Can the Angels Bullpen keep it up?

The bullpen was once a thing you used if your starter was injured, completely fatigued, or getting torn up. Today, deep bullpens are a necessity for teams trying to win games, save their starting pitchers health, and create the most optimal scenarios for saving runs. High leverage situations. We have seen in recent years how bullpen usage has helped teams manipulate extra wins during the season, win close playoff games, or how bad decisions could get a manager fired even.

The Angels 2014 season was reflective of what a good bullpen can do. During that season, Garret Richards was at his best, and Matt Shoemaker had an incredible rookie season, while Weaver remained average.
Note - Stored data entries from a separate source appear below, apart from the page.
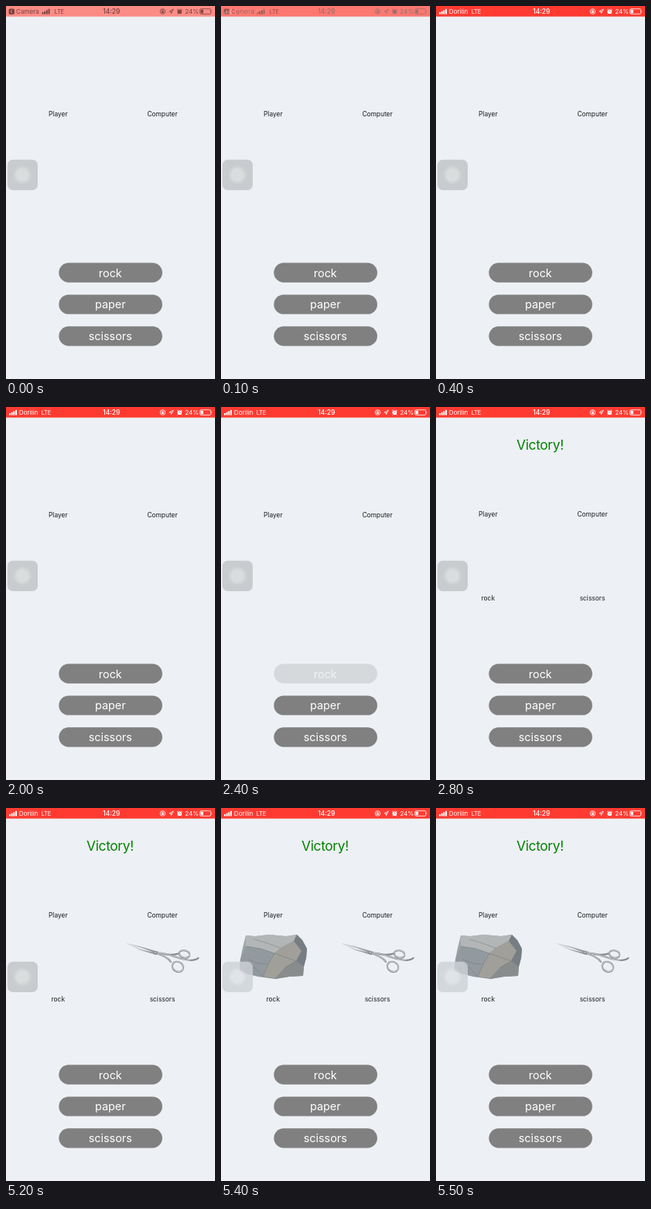
Write an HTML page that moves like this. It is 270x480 px and loops after 8 s.

```html
<!DOCTYPE html>
<html lang="en">
<head>
<meta charset="utf-8">
<title>Rock, paper, scissors</title>
<style>
  html, body { margin: 0; width: 100%; height: 100%; overflow: hidden; background: #edf0f4; }
  svg { display: block; width: 100%; height: 100%; font-family: Inter, Roboto, sans-serif; }
  .center { text-anchor: middle; }
  .label { font-size: 8.4px; fill: #1c1c1e; text-anchor: middle; }
  .button rect { fill: #808080; }
  .button text { font-size: 14.4px; fill: #fff; text-anchor: middle; }
  .status { font-size: 8.1px; fill: currentColor; }
  .line { fill: none; stroke: currentColor; stroke-width: .8; }
</style>
</head>
<body>
<svg viewBox="0 0 270 480">
  <defs>
    <linearGradient id="stone" x2="1" y2="1">
      <stop stop-color="#a5aaae"/><stop offset="1" stop-color="#7e8488"/>
    </linearGradient>
    <linearGradient id="steel" x2="1" y2="1">
      <stop stop-color="#c9cccd"/><stop offset="1" stop-color="#85898b"/>
    </linearGradient>
    <g id="bars">
      <rect x="4" y="8" width="1.9" height="2.5"/>
      <rect x="6.7" y="6.7" width="1.9" height="3.8"/>
      <rect x="9.4" y="5.3" width="1.9" height="5.2"/>
      <rect x="12.1" y="3.8" width="1.9" height="6.7"/>
    </g>
  </defs>

  <rect width="270" height="480" fill="#edf0f4"/>
  <rect id="bar" width="270" height="13.6"/>

  <g class="status" id="returnLink" color="#79423f">
    <rect x="3.6" y="3.5" width="7.3" height="7.3" rx="1.6"/>
    <path d="M8 5.2 6 7.1 8 9" fill="none" stroke="#fb8e88"/>
    <text x="13" y="10">Camera</text>
    <use href="#bars" x="42.5"/>
    <text x="62.6" y="10" font-size="7.5" letter-spacing="-.2">LTE</text>
  </g>

  <g class="status" id="carrier" color="#fff">
    <use href="#bars"/>
    <text x="16.8" y="10">Dorilin</text>
    <text x="45.8" y="10" font-size="7.5" letter-spacing="-.2">LTE</text>
  </g>

  <g class="status" id="indicators">
    <text class="center" x="136.3" y="10.1" font-weight="500" font-size="8.5">14:29</text>
    <circle class="line" cx="202.4" cy="7" r="3.3"/>
    <rect x="200.9" y="6.6" width="3" height="2.2"/>
    <path class="line" d="M201.5 6.6V5.8a.9.9 0 0 1 1.8 0v.8"/>
    <path class="line" d="M216.3 4 210.9 7H213.4V9.6Z"/>
    <circle cx="224.3" cy="7.2" r="2.8"/>
    <path class="line" d="M221 5.2 222.7 3.7M225.9 3.7 227.6 5.2M222.3 9.5 221.5 10.5M226.3 9.5 227.1 10.5"/>
    <path d="M224.3 5.5V7.4H225.8" fill="none" stroke="#ff3a31" stroke-width=".6"/>
    <text x="231.2" y="10">24%</text>
    <rect class="line" x="250.6" y="3.7" width="14" height="6.6" rx="1.5" stroke-width=".6"/>
    <rect x="251.6" y="4.7" width="3.2" height="4.6" rx=".6"/>
    <path d="M265.5 5.8q1.3 1.2 0 2.4Z"/>
  </g>

  <text id="verdict" class="center" x="134.5" y="54.6" font-size="17.3" letter-spacing="-.3" fill="#008000">Victory!</text>
  <g id="players">
    <text class="label" x="67.3" y="142">Player</text>
    <text class="label" x="202" y="142">Computer</text>
  </g>
  <g id="choices">
    <text class="label" x="67.3" y="249">rock</text>
    <text class="label" x="202" y="249">scissors</text>
  </g>

  <g id="rockPhoto">
    <path fill="url(#stone)" d="M32 164 44 165 62 163 84 165 98 163 105 170 111 181 110 193 107 204 106 216 88 217 70 220 48 217 32 213 24 209 25 195 28 180Z"/>
    <path fill="#b2b6b7" d="M32 164 44 165 62 163 84 165 98 163 94 171 77 180 69 187 51 181 32 178Z"/>
    <path fill="#929a9f" d="M32 178 51 181 69 187 61 201 54 217 32 213 24 209 25 195Z"/>
    <path fill="#a09f99" d="M69 187 77 180 94 171 104 184 97 197 83 205 70 219 54 217 61 201Z"/>
    <path fill="#777e83" d="M98 163 105 170 111 181 110 193 107 204 97 197 104 184 94 171Z"/>
    <path fill="#898c8c" d="M97 197 107 204 106 216 88 217 70 220 83 205Z"/>
    <path fill="none" stroke="#6c747a" stroke-width=".7" opacity=".65" d="M32 178 51 181 69 187 61 201 54 217M35 195 48 200 61 201M69 187 86 193 97 197 83 205M43 169 57 173 77 180M28 207 43 205 54 217"/>
  </g>

  <g id="scissorsPhoto" fill="none" stroke-linecap="round">
    <path fill="url(#steel)" d="M155 174 173 178 197 185 194 189 174 183Z"/>
    <path fill="#eceeee" d="M157 174.8 175 180 191 186 174 182Z"/>
    <g stroke="#85898b" stroke-width="2.1">
      <path d="M193 186Q207 187 217 191T238 196Q245 196 248.5 193"/>
      <path d="M193 187Q207 190 213 198"/>
      <path d="M204 188Q216 190 224 187"/>
      <ellipse cx="230.5" cy="188" rx="6.8" ry="4.6" transform="rotate(12 230.5 188)"/>
      <ellipse cx="222" cy="204.3" rx="7.4" ry="6.3" transform="rotate(30 222 204.3)"/>
    </g>
    <g stroke="#d9dcdd" stroke-width=".8">
      <path d="M195 186Q207 187 217 191T238 196"/>
      <path d="M195 187.5Q207 190 213 198"/>
      <ellipse cx="230.5" cy="187.8" rx="6.8" ry="4.6" transform="rotate(12 230.5 188)"/>
      <ellipse cx="222" cy="204.1" rx="7.4" ry="6.3" transform="rotate(30 222 204.3)"/>
    </g>
    <circle cx="193" cy="186" r="2" fill="#8b8f91"/>
    <circle cx="192.7" cy="185.7" r=".8" fill="#eee"/>
  </g>

  <g id="assist">
    <rect x="1.8" y="197.8" width="39.2" height="39.2" rx="7"/>
    <g fill="#fff">
      <circle cx="21.2" cy="217.4" r="12.3" opacity=".08"/>
      <circle cx="21.2" cy="217.4" r="10.3" opacity=".13"/>
      <circle cx="21.2" cy="217.4" r="8.3" opacity=".16"/>
    </g>
  </g>

  <g id="rockButton" class="button">
    <rect x="68.3" y="330.6" width="133.6" height="25.2" rx="12.6"/>
    <text x="134.8" y="348.6">rock</text>
  </g>
  <g class="button">
    <rect x="68.3" y="371.4" width="133.6" height="25.2" rx="12.6"/>
    <text x="134.8" y="389.4">paper</text>
  </g>
  <g class="button">
    <rect x="68.3" y="412.2" width="133.6" height="25.2" rx="12.6"/>
    <text x="134.8" y="430.2">scissors</text>
  </g>
</svg>
<script>
  const LOOP = 8000, STEP = 100;
  const PRESS = 2400, RESULT = 2500, SCISSORS = 5200, ROCK = 5400;
  const el = id => document.getElementById(id);
  const clamp = x => Math.min(1, Math.max(0, x));
  const ease = x => x < .5 ? 2 * x * x : 1 - 2 * (1 - x) ** 2;
  const blend = (from, to, p) => `rgb(${from.map((v, i) => Math.round(v + (to[i] - v) * p))})`;
  const fade = (id, opacity) => el(id).setAttribute('opacity', opacity);

  function draw(now) {
    const t = Math.floor(now % LOOP / STEP) * STEP;

    const p = clamp(t / 400);
    el('bar').setAttribute('fill', blend([251, 139, 133], [255, 58, 49], p));
    el('indicators').setAttribute('color', blend([121, 66, 63], [255, 255, 255], p));
    fade('returnLink', 1 - p);
    fade('carrier', p);

    fade('rockButton', t < PRESS ? 1 : .2 + .8 * ease(clamp((t - 2450) / 250)));

    const decided = t >= RESULT;
    fade('verdict', +decided);
    fade('choices', +decided);
    el('players').setAttribute('transform', `translate(0 ${decided ? -.7 : 0})`);
    fade('scissorsPhoto', +(t >= SCISSORS));
    fade('rockPhoto', +(t >= ROCK));

    el('assist').setAttribute('fill', t >= ROCK ? 'rgba(206,211,215,.8)' : '#c9cccf');
    requestAnimationFrame(tick);
  }

  const start = performance.now();
  const tick = () => draw(performance.now() - start);
  tick();
</script>
</body>
</html>
```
Santiago and Wilson started off okay, however, they fell apart throughout the season, and Santiago could barely find the strike zone by the end of theseason. Fifth starter, Tyler Skaggs, went down with injury, and then Richards ultimately went down for the season. At that point in the season, the Angels were fully in the hunt for the playoffs and winning the division. What kept them alive despite the lack of pitching depth? The bullpen. Huston Street and Joe Smith were aces of the 8th and 9th inning out of the pen, Kevin Jepsen put up a career year, same for Mike Morin, and Cory Rasmus was dynamic in his call-up, even having 6 bullpen starts, as they did not have a 5th starter.
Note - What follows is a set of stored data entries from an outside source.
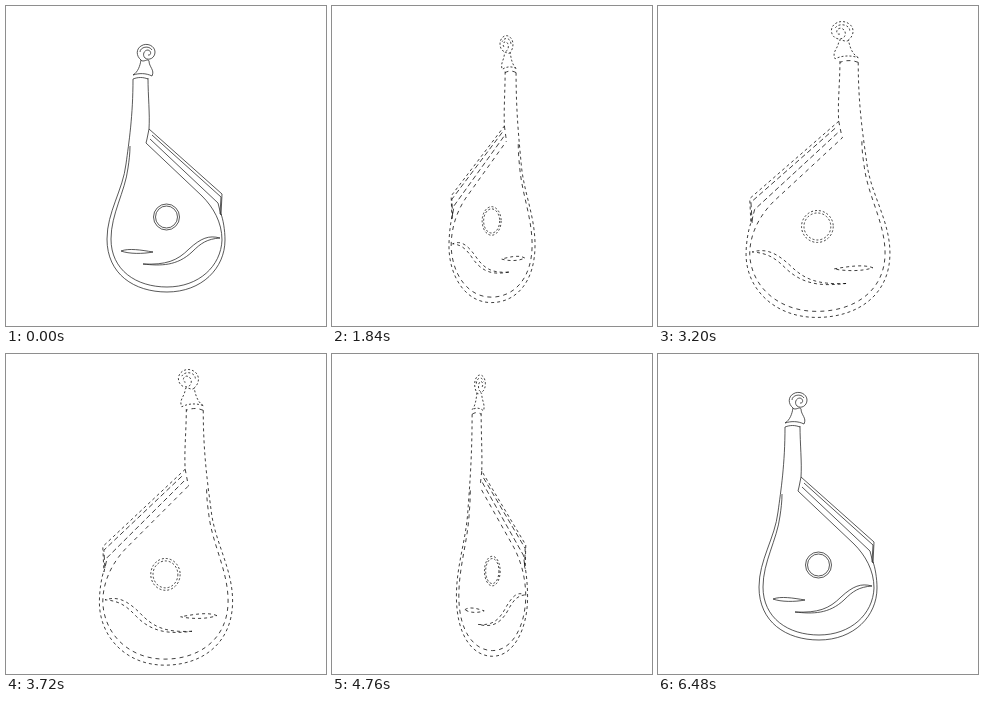
An HTML page with a canvas for the animation above (7000 ms loop, 320 by 320 pixels).

```html
<!DOCTYPE html>
<html lang="en">
<head>
<meta charset="utf-8">
<title>Spinning bandura</title>
<style>
html, body { margin: 0; width: 100%; height: 100%; overflow: hidden; background: #fff; }
canvas { display: block; width: 320px; height: 320px; }
</style>
</head>
<body>
<canvas id="stage" width="320" height="320"></canvas>
<script>
const ctx = document.getElementById('stage').getContext('2d');
const LOOP = 7000, START = 560, MID = 3400, END = 6480, STEP = 40;
const AXIS = 160, LEVEL = 166.4, GROWTH = 0.23;

// Instrument outlines as absolute path data
const outer = [
  'M127 73 C127 110 123 136 120 158 C117 184 101 206 101 233 C101 268 128 286 161 286 C196 286 219 262 219 234 C219 224 217 213 215 208',
  'M142 72 C142 90 144 108 143 123 L216 188 L215 209'
];
const inner = [
  'M124 140 C124 148 123 155 122 162 C119 186 105 208 105 233 C105 264 130 281 161 281 C193 281 215 260 216 234 C216 216 207 201 196 190 L140 137',
  'M127 73 C132 71 137 71 142 73',
  'M143 123 L141 133 L140 137'
];
const strings = [
  'M146 129 L215 191 L214 208',
  'M144 133 L212 197 L215 209'
];
const stringBand = 'M145 126 L216 190 L215 208 L212 198 L143 134 Z';
const stringGap = 'M145 130 L214 194';
const head = [
  'M127 69 C132 66 134 60 135 54 C130 50 130 43 135 40 C141 36 149 40 149 46 C149 52 143 55 139 52 C136 49 138 44 142 44 C146 45 145 50 142 49',
  'M135 54 C137 57 142 52 143 55 C143 61 149 64 146 70 C140 67 133 67 127 69',
  'M134 46 C134 41 143 39 146 44'
];
const headFill = 'M127 68 C134 65 136 59 138 53 C143 57 144 64 147 68 C140 66 133 66 127 68 Z';
const hook = 'M138 54 C131 48 135 42 141 42 C147 42 148 48 143 50';
const marks = [
  'M115 245 C123 242 135 244 147 246 C137 248 123 248 115 245 Z',
  'M137 258 C160 259 171 255 183 243 C195 232 203 229 214 232 C201 233 195 237 186 246 C171 260 155 260 137 258 Z'
];

const ease = p => (1 - Math.cos(Math.PI * p)) / 2;

function pose(time) {
  const t = Math.min(END, Math.max(START, Math.floor(time / STEP) * STEP));
  if (t < MID) {
    const e = ease((t - START) / (MID - START));
    return { turn: 540 * e, grow: e };
  }
  const p = (t - MID) / (END - MID);
  const lead = 0.12 * Math.sin(Math.PI * p) * (1 - p) ** 3;
  return { turn: 540 + 540 * ease(p + lead), grow: 1 - ease(p) };
}

function draw(time) {
  const { turn, grow } = pose(time);
  const c = Math.cos(turn * Math.PI / 180);
  const size = 1 + GROWTH * grow;
  const back = Math.max(0, -c);
  const wide = Math.abs(c);
  const rough = wide < 0.9 || grow > 0.9;
  const narrow = wide < 0.5, edgeOn = wide < 0.36;

  const place = (x, y) => {
    const dy = y - LEVEL;
    const lean = 1 - back * (dy < 0 ? 0.04 : 0.012);
    return [AXIS + (x - AXIS) * size * c, LEVEL + dy * size * lean];
  };
  const shape = d => new Path2D(d.replace(/([\d.]+) ([\d.]+)/g,
    (_, x, y) => place(+x, +y).map(n => n.toFixed(2)).join(' ')));
  const lines = (list, dash = []) => {
    ctx.setLineDash(rough ? dash : []);
    list.forEach(d => ctx.stroke(shape(d)));
  };
  const ring = r => {
    const path = new Path2D();
    const [x, y] = place(160.5, 211);
    path.ellipse(x, y, r * size * wide, r * size, 0, 0, 2 * Math.PI);
    return path;
  };

  ctx.fillStyle = '#fff';
  ctx.fillRect(0, 0, 320, 320);
  ctx.fillStyle = '#000';
  ctx.strokeStyle = rough ? '#000' : '#222';
  ctx.lineWidth = 0.75;
  ctx.lineJoin = 'round';

  lines(outer, [3, 3]);
  lines(inner, edgeOn ? [] : [4, 4]);
  lines(strings, [5, 3]);
  lines(head, [2, 2]);
  lines(marks, edgeOn ? [] : [3, 3]);

  ctx.setLineDash(rough ? [2, 2] : []);
  ctx.stroke(ring(13));
  if (narrow) {
    ctx.fill(ring(10.5));
    ctx.fill(shape(headFill));
    ctx.lineWidth = 1.5;
    lines([hook]);
  } else {
    ctx.stroke(ring(11));
  }
  if (edgeOn) {
    ctx.fill(shape(stringBand));
    ctx.strokeStyle = '#fff';
    ctx.lineWidth = 0.8;
    lines([stringGap]);
  }
}

const begin = performance.now();
function tick() {
  draw((performance.now() - begin) % LOOP);
  requestAnimationFrame(tick);
}
tick();
</script>
</body>
</html>
```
To say our rotation has been uninspiring would be nice. Someone on the Angels SubReddit posted this about Ricky Nolasco.

This is sad, yet true. Nolasco’s ERA has been in the 5’s, while he’s been giving up home-runs at an insane rate. Lately, we’ve been helped out by Alex Meyer’s surprising brilliance. Overall, we have four consistent starters posting an ERA+ of below 100 (100 is the absolute average, anything below 100 means you’re a detriment to the team). When your “ace” is entering a pivotal game of the series and you know his average performance means we need to get incredible production from our offense, that’s not a good feeling.
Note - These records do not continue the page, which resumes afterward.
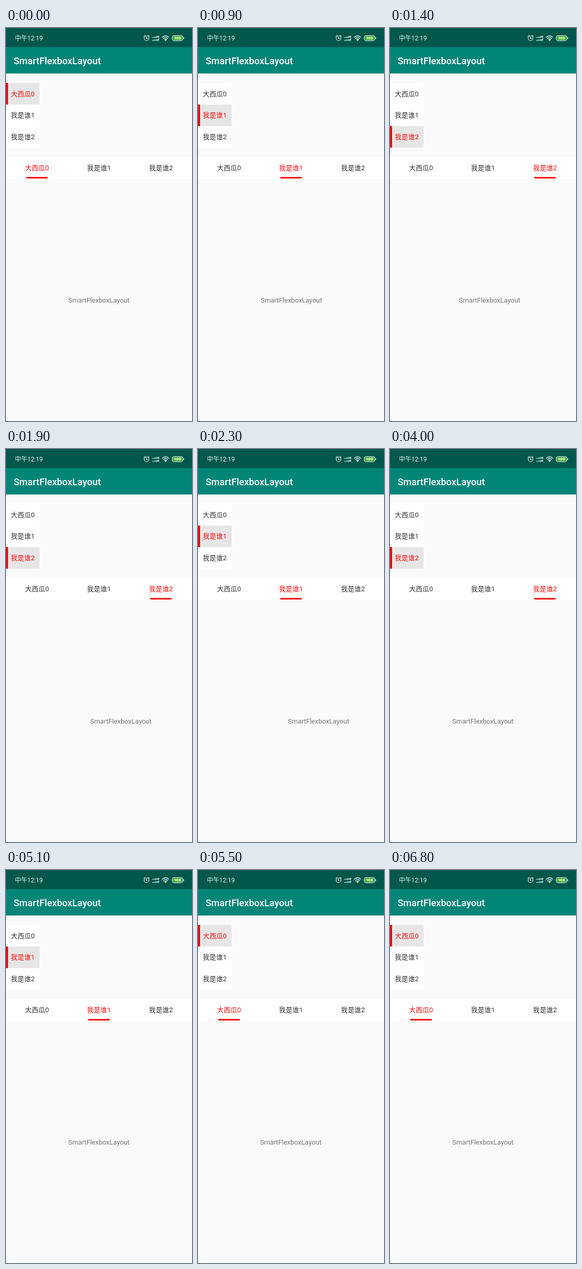
Write an HTML page that moves like this. It is 360 by 760 pixels and loops after 7000 ms.

```html
<!DOCTYPE html>
<html lang="zh-CN">
<head>
<meta charset="utf-8">
<title>SmartFlexboxLayout</title>
<style>
  html, body { margin: 0; width: 100%; height: 100%; overflow: hidden; background: #fafafa; }
  svg { display: block; width: 360px; height: 760px; font: 13px Roboto, "Noto Sans CJK SC", "Noto Sans CJK", sans-serif; }
  .tab { fill: #333; }
  .tab.on { fill: #f81010; }
  .icon { fill: none; stroke: #e8f0ee; stroke-width: 1.2; stroke-linecap: round; }
</style>
</head>
<body>
<svg viewBox="0 0 360 760">
  <rect width="360" height="37" fill="#00574b"/>
  <rect y="37" width="360" height="51" fill="#008577"/>
  <text x="17.3" y="24.3" font-size="12" fill="#e8f0ee">中午12:19</text>
  <text x="14.7" y="70" font-size="18.33" font-weight="500" fill="#fff">SmartFlexboxLayout</text>

  <g class="icon">
    <circle cx="272" cy="20" r="4.5"/>
    <path d="M272 17.5v2.8h2M266.8 16.4l2.3-2.1M277.2 16.4l-2.3-2.1"/>
    <path id="signal" stroke-width="1.7" stroke-linecap="butt"/>
    <path d="M302.6 17.8q6.2-5.6 12.4 0M304.7 20.3q4.1-3.6 8.2 0M306.8 22.6q2-1.7 4 0" stroke-width="1.5"/>
    <rect x="321.6" y="14.6" width="20.8" height="10" rx="4"/>
    <path d="M344 18.3v2.6"/>
  </g>
  <circle cx="308.8" cy="24.1" r="1.1" fill="#e8f0ee"/>
  <rect x="323" y="16" width="18" height="7.2" rx="2.6" fill="#55c030"/>
  <text x="332" y="22.3" font-size="7.5" font-weight="700" text-anchor="middle" fill="#fff">100</text>

  <rect y="106.3" width="65" height="125" fill="#fff"/>
  <rect y="249" width="360" height="43" fill="#fff"/>
  <g id="rowMark">
    <rect y="106.3" width="65" height="41.7" fill="#e6e6e6"/>
    <rect y="106.3" width="4" height="41.7" fill="#f00"/>
  </g>
  <rect id="underline" x="39" y="288" width="42" height="3" rx="1.5" fill="#f00"/>
  <g id="tabs"></g>
  <g id="pages" fill="#757575" text-anchor="middle"></g>
</svg>
<script>
const LOOP = 7000, STEP = 100, WIDTH = 360, ROW = 41.7;
const DRAGGED = 0.165, SETTLE = 450;
const labels = ['大西瓜0', '我是谁1', '我是谁2'];

// Finger down, finger up, from page, to page
const swipes = [
  [370, 590, 0, 1],
  [1040, 1190, 1, 2],
  [1850, 1920, 2, 1],
  [2210, 2310, 1, 0],
  [3320, 3400, 0, 1],
  [3520, 3600, 1, 2],
  [4580, 4690, 2, 1],
  [5110, 5170, 1, 0],
];

const $ = id => document.getElementById(id);
const addText = (parent, content, attrs) => {
  const el = document.createElementNS('http://www.w3.org/2000/svg', 'text');
  for (const name in attrs) el.setAttribute(name, attrs[name]);
  el.textContent = content;
  parent.append(el);
  return el;
};
const move = (el, x, y) => el.setAttribute('transform', `translate(${x} ${y})`);

const tabs = labels.map((label, i) => [
  addText($('tabs'), label, { x: 9.3, y: 131.6 + ROW * i }),
  addText($('tabs'), label, { x: 60 + 120 * i, y: 275, 'text-anchor': 'middle' }),
]);
labels.forEach((_, i) => addText($('pages'), 'SmartFlexboxLayout', { x: 180 + WIDTH * i, y: 531 }));

let bars = '';
for (let i = 0; i < 5; i++) {
  const x = 284.2 + 2.8 * i;
  bars += `M${x} 19v${-1.6 - 0.6 * i}M${x} 24.8v${-1.6 - 0.6 * i}`;
}
$('signal').setAttribute('d', bars);

// The page follows the finger, then settles with a quintic ease-out;
// the tab is selected when the finger lifts.
function stateAt(time) {
  let page = 0, selected = 0;
  for (const [down, up, from, to] of swipes) {
    if (time < down) break;
    let progress = DRAGGED * (time - down) / (up - down);
    if (time >= up) {
      const left = Math.max(0, 1 - (time - up) / SETTLE);
      progress = 1 - (1 - DRAGGED) * left ** 5;
      selected = to;
    }
    page = from + (to - from) * progress;
  }
  return { page, selected };
}

function draw(now) {
  const time = Math.floor((now % LOOP) / STEP) * STEP;
  const { page, selected } = stateAt(time);
  move($('pages'), -page * WIDTH, 0);
  move($('rowMark'), 0, selected * ROW);
  move($('underline'), selected * 120, 0);
  tabs.forEach((pair, i) => pair.forEach(el =>
    el.setAttribute('class', i === selected ? 'tab on' : 'tab')));
}

let start;
function tick(now) {
  start ??= now;
  draw(now - start);
  requestAnimationFrame(tick);
}
draw(0);
requestAnimationFrame(tick);
</script>
</body>
</html>
```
So far, our bullpen has been able to alleviate many of these issues. Through the performance of many veteran relievers, some starters turned relievers, and then some younger names stepping up, the Angels have managed a 38–38 record with a bad rotation, bad offensive production, and Mike Trout even missing time.

Except, there’s a small issue, which does not seem like one. Our bullpen arms are far exceeding their usual output:

Bud Norris: A former starting pitcher is now spending his first year as a full time reliever. He’s been the arm that Scioscia calls for in the 9th inning. He’s posted an ERA of 2.43, had his best SO/BB ratio of his career and SO per 9 rates. Classic move of a starter translating better to a reliever later in his career.

Blake Parker: After a strong performance with the Cubs in 2013, Parker has been rocky and inconsistent. This season he’s posted an ERA of 2.16, a FIP of 1.40, a WHIP of .990, and 13.2 Strikeouts per 9 innings. Just a stud.

Yusmeiro Petit: In a 10 year career, Petit has posted his best numbers by far this year. He’s another guy who was a spot starter and reliever for other teams who has been translated to a full time bullpen arm. Petit’s ERA+ is 176, and while reliever ERA+’s are often highly inflated, there’s a stark difference from his career high of 107. His career numbers generally trend towards being a detriment, rather than being a contributor.

David Hernandez: He’s only been in 26 games and a total of 23 innings this season. However, David has posted his ERA, WHIP, FIP, and K/BB ratio so far. An excellent addition to our team so far. Hernandez has not given up a single home run this season.

Kenyan Middleotn: Hasn’t been spectacular, only solid. Then again, he’s young, and has a killer fastball. As a person who endured a team of off speed pitchers, it’s nice to watch a guy who can fire in a pitch the down the middle.

These guys have kept our season together, except the scary part is that they are all exceeding their career averages by wide margins. It almost feels like we are playing with house money. It’s not been a large sample size, and most of the guys have shown to be worse than this. They’re the reason we are still in contention for a wild card slot. Yet, if they fall back to the mean, our team could fall apart, dropping to the bottom of the American league again. A bullpen should not shoulder the team’s success, however, it’s been crucial for us so far.

If the hitting could improve a little, the rotation comes back to form, and we get our guys back from injury, especially our lord and savior, Trout, maybe we can make the push, giving some room for decline from our bullpen. The team wants to make the playoffs, I want us to be competitive, and the front office is unsure of what they want this year.

At the end of the day, the bullpen success has made me smile. I’m thankful for their production in helping us weather the storm that is our team.